[Plain-text document sources]
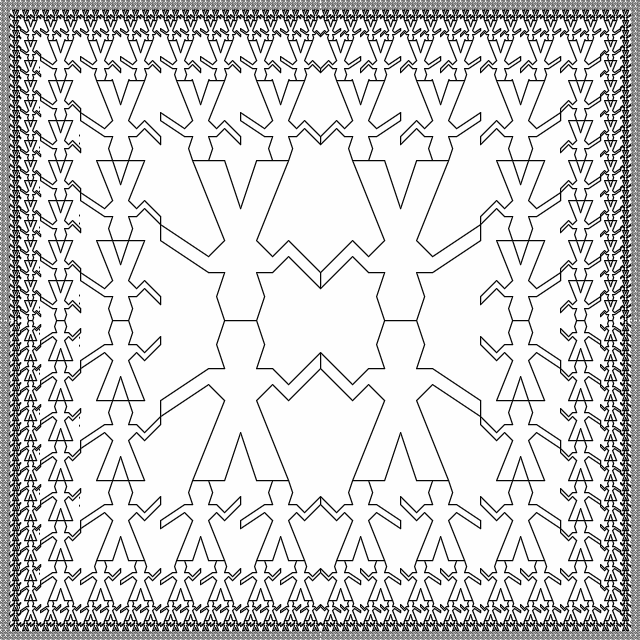
Write a Shadertoy shader that draws this pattern.

```glsl
#define PAPER vec3(0.995)
#define INK vec3(0.02)
#define LINE_WIDTH (2.0 / 512.0)
#define LARGEST_CELL 0.5
#define SMALLEST_CELL (1.0 / 64.0)
#define MAX_LINE_PER_CELL 0.125

float segment(vec2 p, vec2 a, vec2 b) {
    vec2 pa = p - a, ba = b - a;
    return length(pa - ba * clamp(dot(pa, ba) / dot(ba, ba), 0.0, 1.0));
}

// One edge of an arm: raised and bent, or lowered and straight
float armEdge(vec2 p, bool raised) {
    vec2 shoulder = vec2(0.2, 0.3), elbow = vec2(0.3, 0.4);
    if (!raised) return segment(p, shoulder, vec2(0.5));
    return min(segment(p, shoulder, elbow), segment(p, elbow, vec2(0.5, 0.2)));
}

// Distance to the outline of a paper doll in the unit cell, head at y = 0
float doll(vec2 p) {
    bool raised = p.x < 0.5;
    p.x = abs(p.x - 0.5);

    // Head
    float d = segment(p, vec2(0.0), vec2(0.1, 0.0));
    d = min(d, segment(p, vec2(0.1, 0.0), vec2(0.15, 0.15)));
    d = min(d, segment(p, vec2(0.15, 0.15), vec2(0.1, 0.3)));
    d = min(d, segment(p, vec2(0.1, 0.3), vec2(0.2, 0.3)));

    // Two parallel arm edges, closed by a cuff on the cell border
    d = min(d, armEdge(p, raised));
    d = min(d, armEdge(p - vec2(0.0, 0.1), raised));
    float cuff = raised ? 0.2 : 0.5;
    d = min(d, segment(p, vec2(0.5, cuff), vec2(0.5, cuff + 0.1)));

    // Side, foot and inner leg
    d = min(d, segment(p, vec2(0.2, 0.4), vec2(0.1, 0.5)));
    d = min(d, segment(p, vec2(0.1, 0.5), vec2(0.3, 1.0)));
    d = min(d, segment(p, vec2(0.3, 1.0), vec2(0.1, 1.0)));
    return min(d, segment(p, vec2(0.1, 1.0), vec2(0.0, 0.7)));
}

// Cells halve in size ring by ring towards the square border
float cellSize(vec2 p) {
    float margin = max(1.0 - max(p.x, p.y), 0.0001);
    return clamp(exp2(floor(log2(margin))), SMALLEST_CELL, LARGEST_CELL);
}

// Ink coverage of the doll whose cell contains the probe point
float dollInk(vec2 p, vec2 probe, float pixel) {
    float size = cellSize(probe);
    vec2 corner = floor(probe / size) * size;
    float dist = doll((p - corner) / size) * size;
    float width = min(LINE_WIDTH, MAX_LINE_PER_CELL * size);
    float halfWidth = 0.5 * max(width, pixel);
    return clamp(0.5 + (halfWidth - dist) / pixel, 0.0, 1.0) * min(width / pixel, 1.0);
}

void mainImage(out vec4 fragColor, in vec2 fragCoord) {
    float side = min(iResolution.x, iResolution.y);
    float pixel = 2.0 / side;
    vec2 p = (2.0 * fragCoord - iResolution.xy) / side;

    // Mirror about the centre, with lines hanging right of and below the grid
    p = abs(p - 0.5 * LINE_WIDTH * vec2(1.0, -1.0));

    // Probe around the point so that lines on cell borders stay whole
    float reach = 0.5 * (LINE_WIDTH + pixel);
    float ink = 0.0;
    for (int i = 0; i < 4; i++) {
        vec2 side2 = vec2(i & 1, i >> 1) * 2.0 - 1.0;
        ink = max(ink, dollInk(p, max(p + reach * side2, 0.0), pixel));
    }
    fragColor = vec4(mix(PAPER, INK, ink), 1.0);
}
```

* _Your goal_
Only one number is wanted: how many lines of the data above include the word "return".

* _Response to this exercise_
6